Recent statistics show that 80% of affordable housing property buyers are investment companies and high net-worth individuals. This is a substantial loss of opportunity to sustain affordable housing units. For example, using a ratio of 1:4, for every 5 applications submitted to a state agency to maintain LIHTC, there are 20 other transactions that have been sold to market rate buyers as a result of the property not being submitted.
What can be done to help change the course of this trend?
One approach is to continue to put a spotlight on how preservation of existing units impacts the affordable housing community. Of course, new construction also contributes to providing much needed housing. It is hard to increase available affordable housing with a meaningful impact without new construction. But rehabilitation provides a lower cost alternative.
It is compelling to consider that building a new 100-unit building in a major market may cost more than $30 million. Yet an existing property may be renovated for tenants in that community for $17 million while creating the same number of affordable units. The total tax credits allocated to these properties are $25 million for new construction and $9.3 million for rehabilitation. These are real world examples.
Another solution would be to expand the financing options available to affordable housing advocates as they work to acquire “at risk” properties. When compared to the current LIHTC equity market, there are very limited equity sources to acquire properties when they are in years 11 to 15 of the compliance period. However, a small portion of industry experts are introducing new options for affordable housing owners and PNC Real Estate is one of them.
PNC Real Estate has developed a platform that provides an alternative to tax credit investing whereby investors invest in “preservation” funds that acquire public welfare investments such as former LIHTC transactions.
In an industry where many fund investors find it difficult to acquire product in specific markets at reasonable yields, these preservation funds offer another vehicle for investing in affordable housing. Equity from the funds facilitate the acquisition of the fee simple or partnership interests in properties. The properties are held for a period of time, and then can be sold as a LIHTC syndication transaction thereby extending the affordability period for, in most instances, another 30 or more years. To date, PNC Real Estate and its affiliates have acquired more than 1,800 units, with another 692 units scheduled to close prior to year end.

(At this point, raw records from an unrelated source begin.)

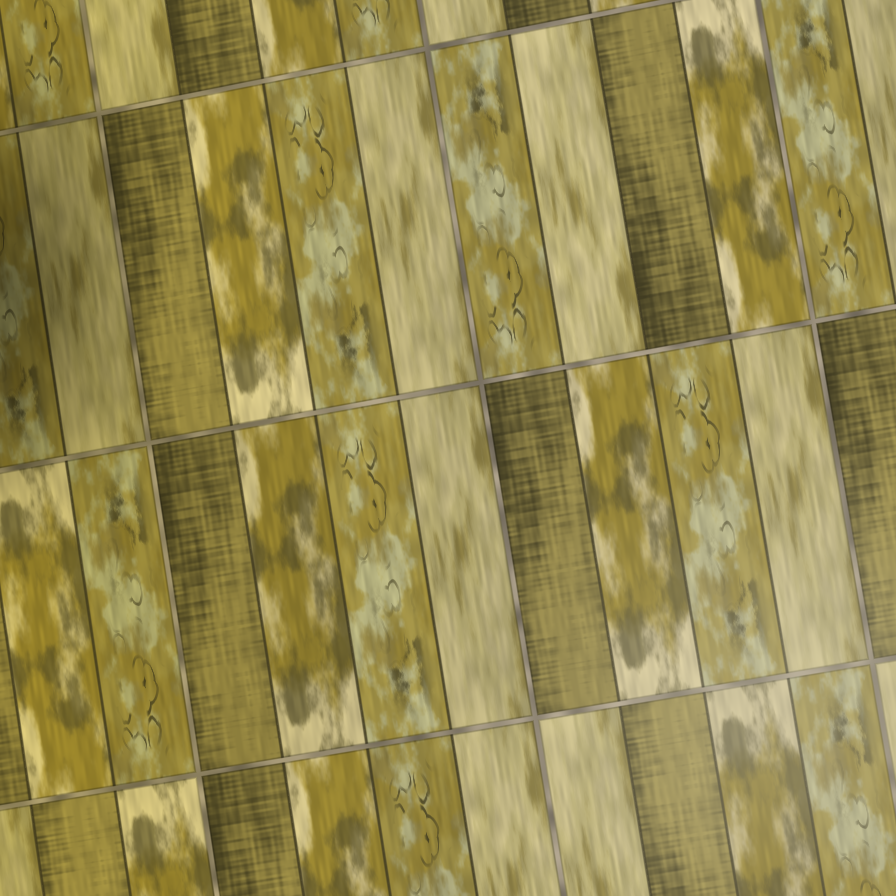
Give the GLSL for this texture, as a WebGL 1 fragment shader.

```glsl
precision highp float;
// Worn olive wood-plank floor tiles: four printed planks per tile, laid on a slant.
uniform vec2 u_resolution;

// Layout, in canvas units; the small second terms give the perspective drift
const float ROW_Y = 0.4336;
const float ROW_SLOPE = 0.183;
const vec2 ROW_STEP = vec2(0.384, 0.0155);
const vec2 PLANK_START = vec2(0.537, 0.0605);
const vec2 PLANK_STEP = vec2(0.0927, 0.0012);
const float PLANK_ASPECT = 4.1;
const float PLANKS_PER_TILE = 4.0;
const float GROUT_HALF = 0.0027;
const float SEAM_HALF = 0.0015;

// Which print each tile starts with, per row from top, left to right
const vec4 START_ROW_A = vec4(3.0);
const vec4 START_ROW_B = vec4(0.0, 0.0, 2.0, 2.0);
const vec4 START_ROW_C = vec4(3.0, 0.0, 0.0, 0.0);
const vec4 START_ROW_D = vec4(2.0, 0.0, 3.0, 3.0);

const vec3 UMBER = vec3(0.27, 0.25, 0.14);
const vec3 OLIVE = vec3(0.55, 0.50, 0.27);
const vec3 OCHRE = vec3(0.58, 0.51, 0.20);
const vec3 STRAW = vec3(0.69, 0.65, 0.44);
const vec3 CREAM = vec3(0.80, 0.75, 0.57);
const vec3 SAGE = vec3(0.68, 0.67, 0.50);
const vec3 GROUT = vec3(0.57, 0.53, 0.46);
const vec3 SEAM = vec3(0.25, 0.23, 0.14);
const vec3 GLOSS = vec3(0.86, 0.84, 0.76);

float hash(vec2 p) {
  vec3 q = fract(p.xyx * vec3(0.1031, 0.1030, 0.0973));
  q += dot(q, q.yzx + 33.33);
  return fract((q.x + q.y) * q.z);
}

float noise(vec2 p) {
  vec2 i = floor(p), f = fract(p);
  f = f * f * (3.0 - 2.0 * f);
  return mix(mix(hash(i), hash(i + vec2(1, 0)), f.x),
             mix(hash(i + vec2(0, 1)), hash(i + vec2(1, 1)), f.x), f.y);
}

float fbm(vec2 p) {
  float sum = 0.0, amp = 0.5;
  for (int i = 0; i < 5; i++) {
    sum += amp * noise(p);
    p = p * 2.03 + 7.3;
    amp *= 0.5;
  }
  return sum;
}

// Distance to the nearest scattered point
float cellular(vec2 p) {
  float d = 2.0;
  for (int y = -1; y <= 1; y++) {
    for (int x = -1; x <= 1; x++) {
      vec2 c = floor(p) + vec2(x, y);
      d = min(d, distance(p, c + vec2(hash(c), hash(c + 41.7))));
    }
  }
  return d;
}

// Dark plank with crossed saw marks
vec3 sawnPlank(vec2 p, vec2 q) {
  float weave = noise(q * vec2(3.0, 32.0)) + 0.7 * noise(q * vec2(26.0, 2.5));
  float tone = 0.75 * fbm(q * vec2(3.0, 0.9)) + 0.34 * weave + 0.25 * p.y;
  tone += 0.3 * smoothstep(0.05, 0.6, p.x) - 0.15;
  return mix(UMBER, OLIVE * 1.08, smoothstep(0.25, 1.15, tone));
}

// Ochre plank with cream wear and dark patches
vec3 stainedPlank(vec2 p, vec2 q) {
  float wear = fbm(q * vec2(3.2, 1.3)) + 0.3 * smoothstep(0.55, 0.95, p.y);
  wear += 0.35 * smoothstep(0.3, 0.0, p.x) * smoothstep(0.7, 0.1, p.y);
  vec3 c = mix(OCHRE, CREAM, smoothstep(0.36, 0.66, wear));
  float patches = fbm(q * vec2(4.0, 1.6) + 31.0);
  return mix(c, UMBER * 1.3, 0.7 * smoothstep(0.50, 0.72, patches));
}

// Grey-green plank with looping cracks and a knot stain
vec3 crackedPlank(vec2 p, vec2 q) {
  float mottling = fbm(q * vec2(4.0, 1.5));
  vec3 c = mix(OLIVE, SAGE, smoothstep(0.28, 0.52, mottling));
  float rust = fbm(q * vec2(3.0, 1.6) + 13.0) + 0.25 * abs(p.x - 0.4);
  c = mix(c, OCHRE, 0.75 * smoothstep(0.53, 0.66, rust));
  float core = smoothstep(0.34, 0.08, abs(p.x - 0.4 - 0.25 * p.y));
  float loops = abs(cellular(q * vec2(5.0, 2.2) + 0.7 * mottling) - 0.36);
  float crack = smoothstep(0.09, 0.02, loops) * smoothstep(0.35, 0.6, noise(q * vec2(7.0, 4.0)));
  crack *= core * smoothstep(0.9, 0.3, p.y);
  float knot = smoothstep(0.46, 0.66, fbm(q * vec2(6.0, 3.0) + 5.0));
  knot *= core * smoothstep(0.24, 0.06, abs(p.y - 0.74));
  return mix(c, UMBER, 0.85 * max(crack, knot));
}

// Pale plank with soft streaks
vec3 palePlank(vec2 q) {
  float streak = 0.65 * fbm(q * vec2(4.0, 0.9)) + 0.35 * fbm(q * vec2(11.0, 2.0));
  vec3 c = mix(OLIVE, STRAW, smoothstep(0.28, 0.48, streak));
  return mix(c, CREAM, 0.5 * smoothstep(0.48, 0.65, streak));
}

void main() {
  vec2 uv = gl_FragCoord.xy / u_resolution;
  float px = 1.0 / min(u_resolution.x, u_resolution.y);

  // Row and plank coordinates
  float dx = uv.x - 0.5;
  float v = (1.0 - uv.y - ROW_Y + ROW_SLOPE * dx) / (ROW_STEP.x + ROW_STEP.y * dx);
  float u = (uv.x - PLANK_START.x - PLANK_START.y * v) / (PLANK_STEP.x + PLANK_STEP.y * v);
  vec2 id = floor(vec2(u, v)), p = fract(vec2(u, v));
  float tile = floor(id.x / PLANKS_PER_TILE);
  vec4 starts = id.y < -1.5 ? START_ROW_A : id.y < -0.5 ? START_ROW_B : id.y < 0.5 ? START_ROW_C : START_ROW_D;
  float start = tile < -1.5 ? starts.x : tile < -0.5 ? starts.y : tile < 0.5 ? starts.z : starts.w;
  float kind = mod(id.x + start, PLANKS_PER_TILE);

  // Printed wood; shifted tiles carry the print upside down
  vec2 face = start > 0.5 ? vec2(p.x, 1.0 - p.y) : p;
  vec2 q = face * vec2(1.0, PLANK_ASPECT) + 17.0 * (kind + 1.0);
  vec3 color = kind < 0.5 ? sawnPlank(face, q) : kind < 1.5 ? stainedPlank(face, q)
             : kind < 2.5 ? crackedPlank(face, q) : palePlank(q);
  color *= 0.91 + 0.18 * noise(q * vec2(24.0, 3.5));
  color *= 0.96 + 0.08 * hash(id + 20.0);

  // Dark seams between planks, pale grout around tiles
  float toSeam = (0.5 - abs(p.x - 0.5)) * PLANK_STEP.x;
  float toRow = (0.5 - abs(p.y - 0.5)) * ROW_STEP.x;
  float toTile = abs(u - PLANKS_PER_TILE * floor(u / PLANKS_PER_TILE + 0.5)) * PLANK_STEP.x;
  float toGrout = min(toRow, toTile);
  color = mix(color, SEAM, 0.85 * smoothstep(SEAM_HALF + px, SEAM_HALF - px, toSeam));
  color *= 1.0 - 0.3 * smoothstep(GROUT_HALF * 2.0, GROUT_HALF, toGrout);
  vec3 grout = GROUT * (0.75 + 0.5 * noise(uv * 45.0));
  color = mix(color, grout, smoothstep(GROUT_HALF + px, GROUT_HALF - px, toGrout));

  // Uneven light: shade at the left, gloss at the lower right
  color *= mix(0.55, 1.0, smoothstep(0.0, 0.25, length((uv - vec2(-0.02, 0.68)) * vec2(1.0, 0.7))));
  color *= mix(vec3(1.0, 0.98, 0.78), vec3(1.0), smoothstep(0.0, 0.6, uv.x));
  color = mix(color, GLOSS, 0.3 * smoothstep(0.4, 0.0, distance(uv, vec2(0.88, 0.2))));
  gl_FragColor = vec4(color, 1.0);
}
```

Today, options such as traditional equity and mezzanine debt exist in the market. While these capital sources vary greatly in terms of strategy and structure, the good news is that many are helping to reduce the number of affordable housing units that will be converted to market rate units in the future. Preserving existing affordable housing is a challenge that is growing every year and is expected to continue over the next decade and beyond. There is plenty of work to be done in the effort to preserve affordable multifamily housing for low-income families across the U.S.
John Nunnery is Senior Vice President and Manager of Preservation Investments for the Tax Credit Capital group at PNC Real Estate. This article was prepared for general informational purposes only and does not purport to be comprehensive. The information and views do not constitute legal, tax, financial or accounting advice or recommendations to engage in any transaction. The views expressed in this update are subject to change due to market conditions and other factors.
The Joint Center for Housing Studies of Harvard University. The State of the Nation’s Housing 2015.
Marcus & Millichap. 2014 TCG LIHTC Market Activity Update, 2015.